[DATA FOR THIS EXERCISE — start]
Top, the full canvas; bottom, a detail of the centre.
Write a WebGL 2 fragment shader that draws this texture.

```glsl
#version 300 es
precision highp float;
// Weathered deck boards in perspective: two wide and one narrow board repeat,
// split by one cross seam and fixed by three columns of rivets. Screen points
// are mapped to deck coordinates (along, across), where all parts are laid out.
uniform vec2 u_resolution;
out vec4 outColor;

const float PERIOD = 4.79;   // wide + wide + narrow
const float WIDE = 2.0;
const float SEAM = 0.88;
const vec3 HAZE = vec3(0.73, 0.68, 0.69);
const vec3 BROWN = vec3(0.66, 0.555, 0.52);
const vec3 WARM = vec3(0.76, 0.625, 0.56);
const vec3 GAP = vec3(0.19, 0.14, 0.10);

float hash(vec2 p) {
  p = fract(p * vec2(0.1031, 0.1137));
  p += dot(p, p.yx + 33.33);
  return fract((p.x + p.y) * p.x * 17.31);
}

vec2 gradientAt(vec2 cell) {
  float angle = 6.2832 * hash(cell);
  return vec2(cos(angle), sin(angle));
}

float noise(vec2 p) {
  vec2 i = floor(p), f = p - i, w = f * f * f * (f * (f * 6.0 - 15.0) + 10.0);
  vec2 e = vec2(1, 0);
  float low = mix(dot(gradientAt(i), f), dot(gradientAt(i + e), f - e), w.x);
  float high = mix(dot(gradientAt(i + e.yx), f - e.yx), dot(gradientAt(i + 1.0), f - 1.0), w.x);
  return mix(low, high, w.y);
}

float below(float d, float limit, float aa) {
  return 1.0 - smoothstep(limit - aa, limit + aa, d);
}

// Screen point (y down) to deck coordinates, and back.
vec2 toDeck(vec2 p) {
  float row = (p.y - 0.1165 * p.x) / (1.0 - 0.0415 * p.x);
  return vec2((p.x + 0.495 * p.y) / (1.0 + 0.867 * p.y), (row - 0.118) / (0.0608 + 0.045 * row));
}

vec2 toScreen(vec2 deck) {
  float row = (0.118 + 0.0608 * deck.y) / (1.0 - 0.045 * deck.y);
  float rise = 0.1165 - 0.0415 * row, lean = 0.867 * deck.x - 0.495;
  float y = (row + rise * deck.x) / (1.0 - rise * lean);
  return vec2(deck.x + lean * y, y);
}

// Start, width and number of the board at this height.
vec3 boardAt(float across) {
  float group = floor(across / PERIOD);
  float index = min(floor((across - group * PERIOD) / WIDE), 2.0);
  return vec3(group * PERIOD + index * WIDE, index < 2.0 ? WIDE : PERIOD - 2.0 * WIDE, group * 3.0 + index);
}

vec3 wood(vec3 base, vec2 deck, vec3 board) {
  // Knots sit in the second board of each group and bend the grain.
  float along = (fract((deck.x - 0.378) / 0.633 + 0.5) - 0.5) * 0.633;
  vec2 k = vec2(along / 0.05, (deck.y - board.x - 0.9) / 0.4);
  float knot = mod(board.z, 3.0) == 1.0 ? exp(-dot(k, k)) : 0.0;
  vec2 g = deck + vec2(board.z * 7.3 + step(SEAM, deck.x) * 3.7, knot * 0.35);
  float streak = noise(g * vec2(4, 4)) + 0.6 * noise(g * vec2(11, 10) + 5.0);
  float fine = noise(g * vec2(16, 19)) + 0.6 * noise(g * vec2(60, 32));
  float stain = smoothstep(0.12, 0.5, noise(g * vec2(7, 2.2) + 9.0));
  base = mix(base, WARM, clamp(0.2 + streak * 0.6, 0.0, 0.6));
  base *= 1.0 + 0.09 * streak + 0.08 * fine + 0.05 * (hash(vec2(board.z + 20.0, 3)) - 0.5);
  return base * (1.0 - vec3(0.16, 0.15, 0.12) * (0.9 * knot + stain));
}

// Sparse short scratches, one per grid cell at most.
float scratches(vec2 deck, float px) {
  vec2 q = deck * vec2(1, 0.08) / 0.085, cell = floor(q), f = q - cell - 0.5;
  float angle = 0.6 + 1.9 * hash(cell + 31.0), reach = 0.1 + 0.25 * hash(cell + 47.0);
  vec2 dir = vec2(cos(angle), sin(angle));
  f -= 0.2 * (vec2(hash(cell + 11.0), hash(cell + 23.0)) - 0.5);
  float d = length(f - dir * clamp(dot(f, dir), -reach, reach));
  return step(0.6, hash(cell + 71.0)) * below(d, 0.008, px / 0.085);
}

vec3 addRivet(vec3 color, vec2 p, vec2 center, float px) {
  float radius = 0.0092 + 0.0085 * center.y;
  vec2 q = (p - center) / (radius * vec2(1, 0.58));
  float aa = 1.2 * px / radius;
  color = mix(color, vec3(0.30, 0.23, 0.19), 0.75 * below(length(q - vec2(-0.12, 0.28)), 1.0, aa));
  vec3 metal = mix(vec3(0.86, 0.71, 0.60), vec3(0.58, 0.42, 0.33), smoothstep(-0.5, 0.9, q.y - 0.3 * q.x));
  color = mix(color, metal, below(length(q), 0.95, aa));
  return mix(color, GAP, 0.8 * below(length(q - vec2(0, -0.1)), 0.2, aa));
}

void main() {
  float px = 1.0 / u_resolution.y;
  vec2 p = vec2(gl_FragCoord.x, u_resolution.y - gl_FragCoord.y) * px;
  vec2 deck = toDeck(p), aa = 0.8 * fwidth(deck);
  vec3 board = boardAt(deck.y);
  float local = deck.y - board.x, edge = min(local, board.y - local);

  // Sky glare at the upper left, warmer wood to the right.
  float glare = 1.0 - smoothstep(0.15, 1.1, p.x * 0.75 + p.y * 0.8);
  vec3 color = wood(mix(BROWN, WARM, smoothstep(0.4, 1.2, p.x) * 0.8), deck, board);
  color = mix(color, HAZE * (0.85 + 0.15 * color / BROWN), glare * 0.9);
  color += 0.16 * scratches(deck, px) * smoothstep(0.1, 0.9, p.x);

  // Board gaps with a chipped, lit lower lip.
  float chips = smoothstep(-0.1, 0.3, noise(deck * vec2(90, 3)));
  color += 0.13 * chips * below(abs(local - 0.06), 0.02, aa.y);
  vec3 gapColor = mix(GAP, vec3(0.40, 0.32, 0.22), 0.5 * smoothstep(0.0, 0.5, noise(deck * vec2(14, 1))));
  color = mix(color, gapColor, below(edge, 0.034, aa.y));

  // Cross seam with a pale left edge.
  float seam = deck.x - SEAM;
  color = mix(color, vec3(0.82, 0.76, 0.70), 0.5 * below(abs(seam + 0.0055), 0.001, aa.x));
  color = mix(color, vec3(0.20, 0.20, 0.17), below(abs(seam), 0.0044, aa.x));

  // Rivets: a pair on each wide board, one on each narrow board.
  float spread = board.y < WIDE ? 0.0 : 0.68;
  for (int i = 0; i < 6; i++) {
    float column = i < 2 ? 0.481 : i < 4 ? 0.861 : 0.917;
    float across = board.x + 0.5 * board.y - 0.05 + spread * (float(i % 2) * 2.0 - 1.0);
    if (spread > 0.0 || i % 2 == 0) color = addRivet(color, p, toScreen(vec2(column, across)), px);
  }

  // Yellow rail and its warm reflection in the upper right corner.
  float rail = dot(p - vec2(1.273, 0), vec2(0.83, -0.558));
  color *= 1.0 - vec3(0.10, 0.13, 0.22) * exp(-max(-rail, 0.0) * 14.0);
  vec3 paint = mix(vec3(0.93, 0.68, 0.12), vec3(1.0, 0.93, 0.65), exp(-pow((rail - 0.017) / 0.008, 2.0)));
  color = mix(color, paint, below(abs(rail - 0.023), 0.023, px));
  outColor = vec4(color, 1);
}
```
[DATA FOR THIS EXERCISE — finish]
WHAT YOU ARE ASKED TO DO ▸
Line count for "center": count the lines in the records above that hold this word, and give only the number.

ANSWER TO THE EXERCISE ▸
3